Breast implants are not usually required. The tissue is generally adequate to match the size of the opposing breast. If the opposite breast is large or pendulous, it can be decreased in size by a simultaneous Breast Reduction. Patients wishing to have this procedure must stop smoking six weeks prior, and six weeks following surgery. Failure to comply may result in death of the flap. A synthetic mesh is placed over the area of the abdominal wall where the muscle is removed. This strengthens the abdominal wall and minimizes the chance of hernia formation. Nipple reconstruction is done as a second procedure. Some contouring of the new breast mound may be necessary at the same time.
Advantages: This provides the most natural looking breast reconstruction with the added benefit of a “Tummy Tuck”. No implant is needed so capsule formation is not a risk. The scar is easily hidden with clothing.
Disadvantages: There is a risk of herniation of the bowel resulting from moving the rectus abdominus muscle. Abdominal strength is diminished. This is the longest procedure and has the greatest risk for complications, and may require a blood transfusion.
Inadequate tissue requiring the use of a breast implant Poor circulation to the flap resulting in tissue loss Weakness or herniation of the abdominal wall Collection of fluid (seroma) under the skin requiring needle aspiration Infection, in particular of the mesh requiring surgery for removal
The reconstruction of a nipple adds a very pleasing final touch to the breast. This is a simple outpatient procedure that may be done with local anesthesia.

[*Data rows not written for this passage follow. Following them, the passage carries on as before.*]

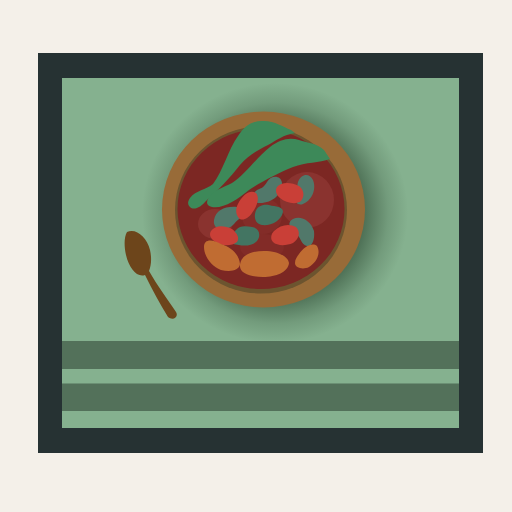
<!DOCTYPE html>
<html lang="en">
<head>
<meta charset="utf-8">
<title>Bowl of stew on a green table mat</title>
<style>
:root {
  --paper: #f4f0e9;
  --frame: #263233;
  --mat: #85b18f;
  --stripe: #53715a;
  --shadow: #29452f;
  --wood: #986b38;
  --rim: #6c542f;
  --broth: #7c2723;
  --broth-light: #8a332f;
  --leaf: #3d8959;
  --bean: #51786a;
  --bean-deep: #437562;
  --tomato: #c93f37;
  --squash: #c06c32;
  --spoon: #6d451b;
}
html, body { margin: 0; height: 100%; overflow: hidden; background: var(--paper); }
svg { display: block; width: 512px; height: 512px; }
.paper { fill: var(--paper); }
.frame { fill: var(--frame); }
.mat { fill: var(--mat); }
.stripes { fill: var(--stripe); }
.wood { fill: var(--wood); }
.rim { fill: var(--rim); }
.broth { fill: var(--broth); }
.broth-light { fill: var(--broth-light); }
.leaves { fill: var(--leaf); }
.beans { fill: var(--bean); }
.bean-deep { fill: var(--bean-deep); }
.tomatoes { fill: var(--tomato); }
.squash { fill: var(--squash); }
.spoon { fill: var(--spoon); }
.shadow-core { stop-color: var(--shadow); stop-opacity: .9; }
.shadow-mid { stop-color: var(--shadow); stop-opacity: .62; }
.shadow-soft { stop-color: var(--shadow); stop-opacity: .2; }
.shadow-edge { stop-color: var(--shadow); stop-opacity: 0; }
</style>
</head>
<body>
<svg viewBox="0 0 512 512" role="img" aria-label="Wooden bowl of red stew with vegetables and a spoon on a green striped mat">
  <defs>
    <radialGradient id="bowl-shadow">
      <stop class="shadow-core" offset="0"/>
      <stop class="shadow-mid" offset=".66"/>
      <stop class="shadow-soft" offset=".85"/>
      <stop class="shadow-edge" offset="1"/>
    </radialGradient>
    <clipPath id="mat-area"><rect x="62" y="78" width="397" height="350"/></clipPath>
  </defs>

  <rect class="paper" width="512" height="512"/>
  <rect class="frame" x="38" y="53" width="445" height="400"/>
  <rect class="mat" x="62" y="78" width="397" height="350"/>

  <ellipse cx="275" cy="213" rx="133" ry="130" fill="url(#bowl-shadow)" clip-path="url(#mat-area)"/>

  <g class="stripes">
    <rect x="62" y="341" width="397" height="28"/>
    <rect x="62" y="383.5" width="397" height="27.5"/>
  </g>

  <g id="spoon" class="spoon">
    <path d="M127 232C136 228 147 237 150 250C152 259 151 266 149 271C157 285 168 300 176 312C179 317 173 321 168 317C160 304 152 289 145 275C137 278 129 268 126 255C124 246 124 237 127 232Z"/>
  </g>

  <g id="bowl">
    <ellipse class="wood" cx="263.500" cy="209.500" rx="101.500" ry="98"/>
    <ellipse class="rim" cx="261" cy="210" rx="86" ry="83.500"/>
    <ellipse class="broth" cx="261" cy="209" rx="83.500" ry="80"/>
    <g class="broth-light">
      <ellipse cx="307" cy="200" rx="27" ry="28"/>
      <ellipse cx="215" cy="224" rx="17" ry="15"/>
      <ellipse cx="262" cy="216" rx="20" ry="18" opacity=".5"/>
      <ellipse cx="262" cy="247" rx="22" ry="13" opacity=".4"/>
    </g>
  </g>

  <g id="beans" class="beans">
    <path d="M267 182C271 175 281 175 282 183C282 194 273 203 260 203C251 203 251 194 257 190C262 188 264 187 267 182Z"/>
    <path d="M298 182C301 174 309 172 313 180C317 190 311 201 303 204C298 206 294 202 297 197C300 193 296 188 298 182Z"/>
    <path d="M214 220C216 210 225 206 237 207C244 208 245 215 239 219C234 223 232 228 225 229C218 230 213 227 214 220Z"/>
    <path d="M293 219C301 215 311 221 314 231C315 240 312 247 307 246C301 245 301 237 295 232C289 228 287 222 293 219Z"/>
    <path class="bean-deep" d="M255 214C256 206 263 204 269 205C276 207 283 206 283 212C281 221 271 226 262 225C257 224 254 220 255 214Z"/>
    <path class="bean-deep" d="M236 230C240 225 246 226 252 227C260 228 261 236 257 241C251 247 242 246 233 244C228 241 231 235 236 230Z"/>
  </g>

  <g id="tomatoes" class="tomatoes">
    <path d="M239 202C243 195 250 189 256 193C260 198 257 206 252 213C248 219 241 222 238 217C235 212 236 207 239 202Z"/>
    <path d="M277 187C281 182 291 182 299 186C304 190 305 196 301 201C296 205 286 203 280 198C276 195 275 190 277 187Z"/>
    <path d="M211 231C215 225 224 225 232 229C237 233 240 238 237 242C231 247 220 246 214 241C210 238 209 234 211 231Z"/>
    <path d="M274 231C280 225 289 223 296 227C301 232 299 239 293 243C286 246 277 246 273 242C270 239 271 234 274 231Z"/>
  </g>

  <g id="squash" class="squash">
    <path d="M204 247C204 239 212 239 221 244C231 247 239 254 240 264C239 271 230 272 221 270C211 266 204 256 204 247Z"/>
    <path d="M240 265C241 255 251 251 264 251C277 251 288 256 289 263C288 272 276 277 263 277C250 277 239 273 240 265Z"/>
    <path d="M299 254C304 247 312 242 317 246C321 253 317 262 309 267C303 270 295 268 295 263C295 259 297 257 299 254Z"/>
  </g>

  <g id="leaves" class="leaves">
    <path d="M190 198C196 190 206 190 213 184C223 171 228 150 238 136C244 127 252 120 264 121C275 121 283 127 291 130L295 133C283 135 277 140 268 145C258 150 249 155 240 165C230 178 217 191 206 201C201 207 194 211 190 207C187 204 188 201 190 198Z"/>
    <path d="M208 199C212 190 223 188 232 183C246 174 257 157 270 147C280 139 290 137 299 140C307 143 317 143 324 150L330 159C319 163 306 162 293 167C278 173 261 182 249 190C237 200 223 209 212 207C207 206 206 203 208 199Z"/>
  </g>
</svg>
</body>
</html>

The goal of the surgery is to create a nipple that has the appearance of the nipple of the opposite breast. To reconstruct the nipple, a local flap of skin is usually taken from the breast flap. To reconstruct the areola, skin may be taken from the inner part of the upper thigh or from behind the ear. These areas tend to have a darker pigment, which will provide a better contrast to the breast tissue. As a second procedure, the healed nipple can be tattooed to improve the color match of the opposite breast.
- Excessive scarring
- Shrinkage of the projecting part of the nipple
- Infection of the donor site or the newly created nipple
- Blood clot under the nipple, which may result in loss of all or part of the new nipple
Q: How will I look / feel after the surgery?
A: Reconstruction of the breast following mastectomy is a very rewarding procedure to both the patient and the surgeon. Many women describe a feeling of once again being whole. There are many written materials available regarding breast reconstruction. There are support groups available where one can meet women who have gone through these procedures. Ask us for references, books, and support groups in your area. Take advantage of these invaluable resources.